Like most indie authors, we need little excuse to talk about our work, or ourselves for that matter, so here goes.

We are Lance and James Morcan, a New Zealand father-and-son writing team. Lance resides in New Zealand while James is based in Sydney, Australia. Together, we’ve co-authored and self-published more than 20 novels and non-fiction books – all under the banner of our publishing company Sterling Gate Books and all exclusive to Amazon.

 

Lance Morcan    James Morcan     

Lance and James…the Morcan writing team.

 

We are also screenwriters and have put several adaptations of our novels into development as feature films with our production company Morcan Motion Pictures. These include our international thrillers Silent Fear and The Ninth Orphan, and our historical adventures Fiji, White Spirit and Into the Americas.

Our other novels comprise The Orphan Factory, The Orphan Uprising and World Odyssey. Screenplay adaptations of these are also planned.

Our journeys as indie authors began over a decade ago when we co-wrote our first novels, The Ninth Orphan and Fiji. After receiving countless rejections from London and New York publishers, we decided to put our destiny into our own hands and form our own publishing company. That was in 2011, and it was a smart move. We recommend this course of action to all authors who may be struggling to get noticed.

We spent months researching the best online publishing platform for our work. After considering all the options, we arrived at the resounding conclusion there was, and is, only one platform worth considering – and that’s Amazon.

Why? Well, check out Amazon’s global market share for starters. Its book marketing platform is unrivaled. They’ve cornered the self-publishing market.

Not convinced? Compare Amazon and its DIY print business CreateSpace with other major players such as Lulu, Smashwords, AuthorHouse and Blurb. There’s no comparison.

And then there’s Amazon’s KDP Select (KDPS), which, in a nutshell, requires exclusivity of authors for their eBooks. We opted to commit to KDPS. It’s a decision we’ve never regretted.

The global reach, higher royalties, Kindle Countdown Deals, free promotions and commissions for book borrows (through Kindle Unlimited) were what most attracted us. However, the full benefits of enrolling with KDPS are too many to list here.
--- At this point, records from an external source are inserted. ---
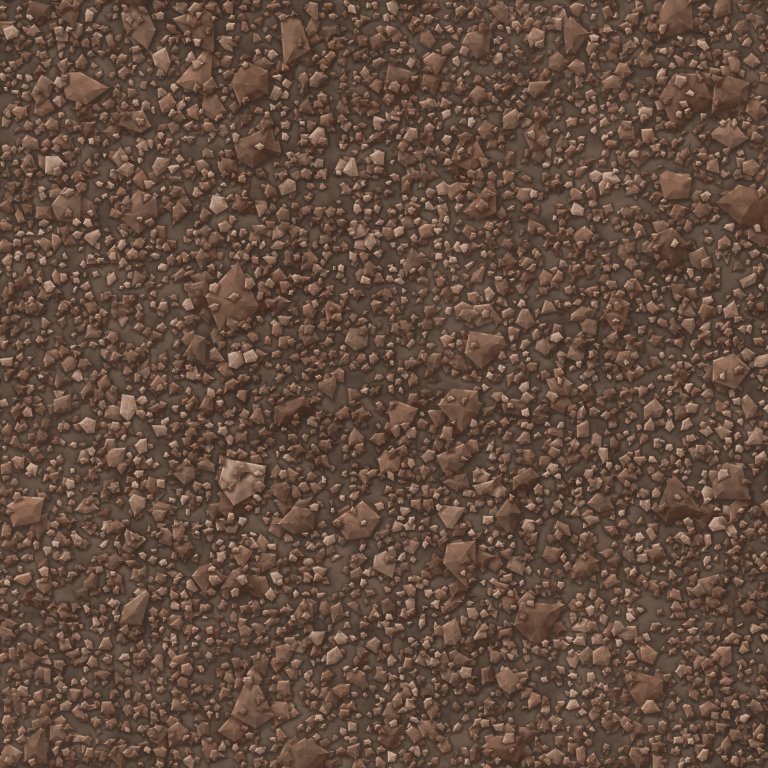
Reproduce this texture procedurally as a three.js fragment shader.

```glsl
// Brown gravel: angular, faceted stone chips of several sizes on dusty ground
varying vec2 vUv;

float hash(vec2 p) {
  return fract(sin(dot(p, vec2(127.1, 311.7))) * 43758.5453);
}

float noise(vec2 p) {
  vec2 i = floor(p), f = fract(p);
  f = f * f * (3.0 - 2.0 * f);
  return mix(mix(hash(i), hash(i + vec2(1.0, 0.0)), f.x),
             mix(hash(i + vec2(0.0, 1.0)), hash(i + 1.0), f.x), f.y);
}

float fbm(vec2 p) {
  float sum = 0.0, amp = 0.5;
  for (int i = 0; i < 4; i++) {
    sum += amp * noise(p);
    p = p * 2.07 + 13.7;
    amp *= 0.5;
  }
  return sum;
}

// Adds one layer of stones; surface.x is brightness, surface.y is warmth
void scatter(inout vec2 surface, vec2 uv, float cells, float density, float size, float paleShare, float seed) {
  vec2 light = normalize(vec2(-0.5, 0.85));
  vec2 home = floor(uv * cells);
  float grit = fbm(uv * 95.0 + seed) - 0.47;

  for (int y = -1; y <= 1; y++)
  for (int x = -1; x <= 1; x++) {
    vec2 cell = home + vec2(float(x), float(y));
    vec2 id = cell + seed * 17.0;
    if (hash(id + 0.37) > density) continue;

    vec2 centre = cell + 0.18 + 0.64 * vec2(hash(id + 1.13), hash(id + 2.71));
    vec2 p = uv * cells - centre;
    float axis = hash(id + 3.19) * 6.2832;
    float radius = size * mix(0.65, 1.15, hash(id + 4.57));
    float stretch = 0.5 * hash(id + 5.83);

    // Convex outline from five random half-planes; the nearest one is the facet
    float edge = -9.0, nextEdge = -9.0;
    vec2 facing = light;
    for (int k = 0; k < 5; k++) {
      float side = float(k);
      float angle = axis + (side + 0.7 * hash(id + side * 7.31 + 6.1)) * 1.2566;
      vec2 normal = vec2(cos(angle), sin(angle));
      float reach = radius * mix(0.65, 1.1, hash(id + side * 5.17 + 8.9));
      reach *= 1.0 - stretch * abs(sin(angle - axis));
      float e = dot(p, normal) - reach;
      if (e > edge) {
        nextEdge = edge;
        edge = e;
        facing = normal;
      } else {
        nextEdge = max(nextEdge, e);
      }
    }
    float dist = edge / cells;
    float lit = dot(facing, light);

    // Contact shadow, deeper away from the light
    float shadow = 1.0 - smoothstep(0.0, 0.0035 + 0.12 / cells, dist);
    surface.x = mix(surface.x, 0.23, shadow * (0.5 - 0.3 * lit));

    // Bevelled sides and a top split by a crease
    float bevel = smoothstep(-0.5, -0.3, edge / radius);
    float creaseAngle = hash(id + 9.43) * 6.2832;
    vec2 creaseDir = vec2(cos(creaseAngle), sin(creaseAngle));
    float crease = dot(p, creaseDir) / cells;
    float top = dot(creaseDir, light) * (2.0 * smoothstep(-0.001, 0.001, crease) - 1.0);

    float cluster = smoothstep(0.4, 0.7, noise(uv * 9.0 + 4.0));
    float pale = step(1.0 - paleShare * (0.4 + 1.2 * cluster), hash(id + 10.7));
    float tone = mix(0.37, 0.51, hash(id + 11.9)) + 0.13 * pale;
    tone += mix(0.035 * top, 0.095 * lit, bevel) + 0.16 * grit;

    // Worn ridges and chipped rims catch the light
    float ridge = 1.0 - smoothstep(0.0, 0.0022, (edge - nextEdge) / cells);
    float rim = smoothstep(-0.0034, -0.0008, dist);
    float wear = smoothstep(0.3, 0.65, noise(uv * 130.0 + seed));
    tone += 0.05 * ridge * wear + rim * wear * (0.07 + 0.1 * lit);

    float warmth = mix(0.2, 1.1, hash(id + 12.3)) * (1.0 - 0.8 * pale);
    float cover = 1.0 - smoothstep(-0.001, 0.001, dist);
    surface = mix(surface, vec2(tone, warmth), cover);
  }
}

void main() {
  // Dusty ground between the stones
  float dust = fbm(vUv * 45.0) - 0.47;
  vec2 surface = vec2(0.385 + 0.22 * dust, -0.5);

  // Fine chips below, larger stones above, a few loose chips on top
  scatter(surface, vUv, 68.0, 0.65, 0.40, 0.30, 1.0);
  scatter(surface, vUv, 46.0, 0.65, 0.41, 0.22, 2.0);
  scatter(surface, vUv, 31.0, 0.48, 0.42, 0.12, 3.0);
  scatter(surface, vUv, 14.0, 0.30, 0.40, 0.04, 4.0);
  scatter(surface, vUv, 42.0, 0.24, 0.37, 0.20, 5.0);
  scatter(surface, vUv, 64.0, 0.26, 0.39, 0.35, 6.0);

  // Broad unevenness, then brightness to brown
  float tone = surface.x + 0.07 * (fbm(vUv * 5.0 + 2.0) - 0.47);
  tone = clamp(tone, 0.2, 0.78);
  vec3 color = tone * mix(vec3(1.0, 0.71, 0.56), vec3(1.0, 0.77, 0.635), smoothstep(0.25, 0.42, tone));
  color += vec3(0.0, 0.055, 0.08) * smoothstep(0.57, 0.74, tone);
  color += (surface.y - 0.3) * vec3(0.012, -0.014, -0.022);
  gl_FragColor = vec4(color, 1.0);
}
```
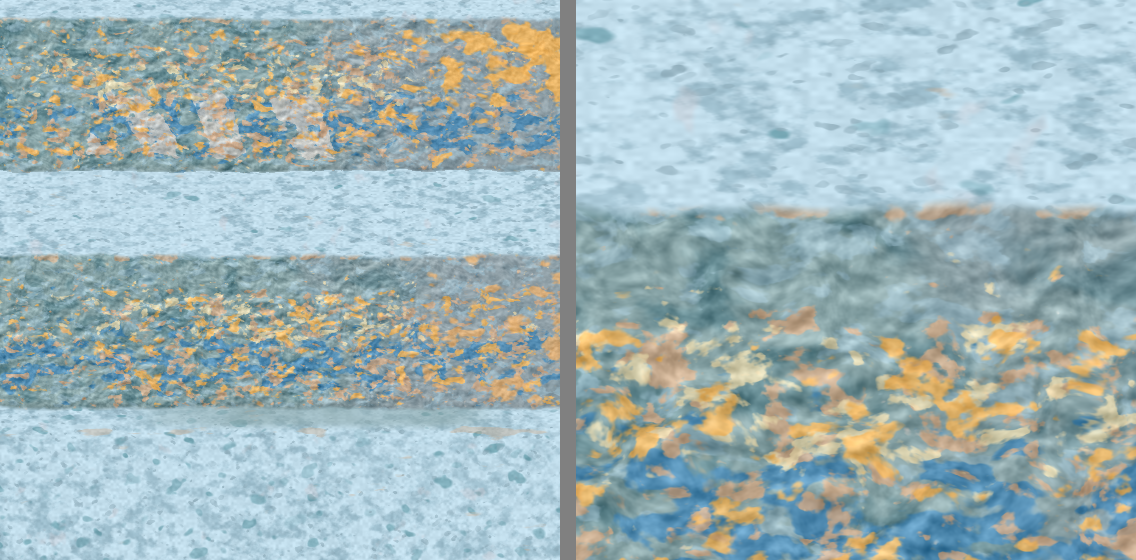
Left: the whole. Right: its middle third, enlarged.
This texture is drawn by a WebGL 2 fragment shader. Its source:

```glsl
#version 300 es
precision highp float;

uniform vec2 u_resolution;
out vec4 outColor;

#define STEP_PERIOD 0.423
#define FIRST_RISER 0.271
#define RISER_SHARE 0.642
#define EDGE_WOBBLE 0.006
#define PAINT_EDGE 0.055
#define RELIEF 0.62
#define GRAIN 0.09
#define PEBBLE_DENSITY 0.45

const vec3 PALE = vec3(0.76, 0.87, 0.925);
const vec3 DUST = vec3(0.61, 0.74, 0.80);
const vec3 CEMENT = vec3(0.53, 0.64, 0.65);
const vec3 TEAL = vec3(0.38, 0.53, 0.56);
const vec3 BLUE = vec3(0.28, 0.53, 0.70);
const vec3 ORANGE = vec3(0.93, 0.70, 0.36);
const vec3 RUST = vec3(0.82, 0.66, 0.52);
const vec3 CREAM = vec3(0.89, 0.83, 0.66);
const vec3 CHALK = vec3(0.78, 0.77, 0.75);
const vec3 MAUVE = vec3(0.60, 0.63, 0.67);

float hash(vec2 p) {
  return fract(sin(dot(p, vec2(127.1, 311.7))) * 43758.5453);
}

float noise(vec2 p) {
  vec2 i = floor(p), f = fract(p);
  f = f * f * (3.0 - 2.0 * f);
  return mix(mix(hash(i), hash(i + vec2(1, 0)), f.x),
             mix(hash(i + vec2(0, 1)), hash(i + vec2(1, 1)), f.x), f.y);
}

float fbm(vec2 p) {
  float sum = 0.0, amp = 0.52;
  for (int i = 0; i < 4; i++) {
    sum += amp * noise(p);
    p = mat2(1.6, 1.2, -1.2, 1.6) * p + 17.3;
    amp *= 0.5;
  }
  return sum;
}

float band(float x, float lo, float hi, float soft) {
  return smoothstep(lo - soft, lo + soft, x) * (1.0 - smoothstep(hi - soft, hi + soft, x));
}

// Flaked paint: cover 0 leaves none, cover 1 nearly all
float flakes(vec2 p, float cover) {
  float limit = mix(0.82, 0.26, cover);
  return smoothstep(limit - PAINT_EDGE, limit + PAINT_EDGE, fbm(p));
}

// Sparse irregular stones, one candidate per cell
float pebbles(vec2 p, float density) {
  vec2 cell = floor(p);
  float mask = 0.0;
  for (int y = -1; y <= 1; y++)
    for (int x = -1; x <= 1; x++) {
      vec2 id = cell + vec2(x, y);
      vec2 d = p - id - vec2(hash(id), hash(id + 31.7));
      d.y += d.x * (hash(id + 5.1) - 0.5);
      float radius = mix(0.10, 0.40, pow(hash(id + 9.4), 3.0));
      float edge = length(d * vec2(0.8, 1.15)) + 0.3 * (noise(p * 3.5) - 0.5);
      float stone = 1.0 - smoothstep(radius - 0.09, radius + 0.09, edge);
      mask = max(mask, stone * step(hash(id + 2.6), density) * (0.25 + 0.75 * hash(id + 7.9)));
    }
  return mask;
}

vec3 treadColor(vec2 uv, float front) {
  vec2 p = uv * vec2(1.0, mix(1.8, 1.0, front));
  vec3 col = mix(DUST, PALE, smoothstep(0.24, mix(0.52, 0.60, front), fbm(p * vec2(52, 66))));
  col = mix(col, PALE, 0.3 * smoothstep(0.4, 0.65, fbm(uv * 6.0)));
  col = mix(col, TEAL + vec3(0.0, 0.07, 0.09), 0.75 * pebbles(p * 32.0, PEBBLE_DENSITY * mix(0.3, 1.0, front)));
  col = mix(col, DUST * 0.9, 0.7 * pebbles(p * 66.0 + 40.0, PEBBLE_DENSITY));
  col = mix(col, vec3(0.82, 0.77, 0.79), 0.3 * flakes(uv * 25.0 + 70.0, 0.12));
  return col + GRAIN * (noise(p * 200.0) - 0.5);
}

vec3 riserColor(vec2 uv, float v, float upper) {
  // Rough cement lit from above
  vec2 p = uv * vec2(1.0, 1.3) + 0.010 * (vec2(noise(uv * 40.0), noise(uv * 40.0 + 50.0)) - 0.5);
  float rough = mix(1.0, 0.5, smoothstep(0.6, 0.95, uv.x));
  float slope = fbm(p * 60.0) - fbm((p + vec2(-0.003, 0.006)) * 60.0);
  vec3 col = mix(TEAL, CEMENT, smoothstep(0.25, 0.54, fbm(p * 34.0)));
  col = mix(col, MAUVE, smoothstep(0.4, 0.8, uv.x + 0.5 * fbm(uv * 9.0) - 0.25) * 0.6);
  col = mix(col, DUST, 0.55 * flakes(p * vec2(50, 64) + 44.0, 0.42));

  // Blue coat, then slanted chalky bars over it
  float blueZone = band(v, 0.10, mix(0.52, 0.50, upper), 0.16);
  float blueCover = blueZone * mix(0.58, 0.40 + 0.20 * smoothstep(0.05, 0.3, uv.x), upper);
  col = mix(col, BLUE, 0.85 * flakes(p * vec2(42, 52) + 12.0, blueCover));
  float bars = smoothstep(-0.35, 0.2, sin((uv.x + 0.10 * v) * 46.0 + 2.0 * noise(uv * 7.0)));
  float barZone = upper * band(uv.x, 0.15, 0.62, 0.03) * band(v, 0.10, 0.51, 0.05);
  col = mix(col, CHALK, 0.85 * flakes(p * 60.0 + 23.0, 0.85 * bars * barZone));

  // Small flecks in warm tones
  float fleckZone = band(v, 0.02, mix(0.80, 0.92, upper), 0.14);
  float patchy = smoothstep(0.3, 0.65, fbm(uv * 9.0 + 3.0));
  float creamZone = band(v, 0.42, 0.78, 0.12) * (1.0 - 0.8 * smoothstep(0.65, 0.85, uv.x));
  float rustCover = mix(0.27, 0.40, patchy) + 0.06 * (1.0 - smoothstep(0.1, 0.35, v));
  col = mix(col, RUST, 0.8 * flakes(p * vec2(66, 80) + 81.0, fleckZone * rustCover));
  col = mix(col, CREAM, 0.8 * flakes(p * vec2(62, 70) + 37.0, creamZone * mix(0.22, 0.45, patchy)));
  col = mix(col, ORANGE, 0.85 * flakes(p * vec2(50, 58) + 59.0, fleckZone * mix(0.16, 0.35, patchy)));

  // Broad orange sheets toward the right
  float sheet = smoothstep(0.58, 0.94, uv.x) * mix(0.40, 0.60, upper);
  sheet *= smoothstep(mix(-0.1, 0.16, upper), mix(0.2, 0.60, upper), v);
  col = mix(col, mix(RUST, ORANGE, 0.4 + 0.6 * upper), 0.9 * flakes(p * vec2(26, 32) + 6.0, sheet));

  // Worn lip, crevice and relief
  float lip = band(v, 0.965, 1.03, 0.02);
  col = mix(col, RUST, 0.7 * flakes(p * 42.0 + 90.0, 0.45 * lip));
  col *= 1.0 - 0.10 * (1.0 - smoothstep(0.0, 0.06, v));
  col += RELIEF * rough * slope * vec3(0.75, 0.72, 0.70);
  return col + GRAIN * (noise(p * 190.0) - 0.5);
}

void main() {
  vec2 uv = gl_FragCoord.xy / u_resolution;
  float wobble = EDGE_WOBBLE * (fbm(uv * vec2(22, 9)) - 0.5) * 2.0;
  float steps = (uv.y + wobble - FIRST_RISER) / STEP_PERIOD;
  float row = max(floor(steps), 0.0);
  float v = (steps - row) / RISER_SHARE;

  vec3 tread = treadColor(uv, 1.0 - smoothstep(0.2, 0.5, uv.y));
  // Damp strip at the foot of the lower riser
  float damp = band(uv.y, 0.238, 0.285, 0.010) * band(uv.x, 0.28, 0.85, 0.08);
  tread = mix(tread, CEMENT, damp * (0.3 + 0.5 * fbm(uv * 18.0)));
  tread = mix(tread, RUST, 0.35 * flakes(uv * vec2(18, 60), 0.5 * band(uv.y, 0.222, 0.236, 0.006)));

  vec3 riser = riserColor(uv, v, row);
  vec3 col = mix(tread, riser, band(v, 0.0, 1.0, 0.018));
  outColor = vec4(clamp(col, 0.0, 1.0), 1.0);
}
```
If you’re interested, Google “benefits of KDP Select” and scan some of the 1,000 plus entries.

Our first experience with a Kindle book set the pattern for us. Following a seven-day freebie, or free promotion, our thriller The Ninth Orphan achieved the #1 ranking, albeit briefly, in the Spy genre on Amazon.com and Amazon UK during the period December 2011 to January 2012. Not bad for first-time, unknown authors from Down Under!

 

The Ninth Orphan (The Orphan Trilogy Book 1) 

A former #1 bestseller.

 

Writing and brainstorming ideas some 1300 miles apart, separated as we are by the Tasman Sea, aka the Ditch, does present its problems even in this modern era. Unreliable Skype connections, mislaid emails and occasionally faulty WattsApp telephone conferences aside, we get by.

And then there’s the inevitable creative differences. These are accentuated no doubt by the father-son relationship and by the generation gap. However, we view these differences as strengths rather than weaknesses. We are our own toughest critics; we keep each other honest as writers, which helps maintain high standards, and we collectively understand what readers from our respective generations are looking for. That’s the theory anyway. It seems to work!

It seems to work for other father-son writing teams, too. Just last month, bestselling author Stephen King and son Owen King released Sleeping Beauties in what’s described as a “spectacular father/son collaboration.” This supernatural thriller, incidentally, is selling as a Kindle ebook, hardcover and paperback on, you guessed it, Amazon.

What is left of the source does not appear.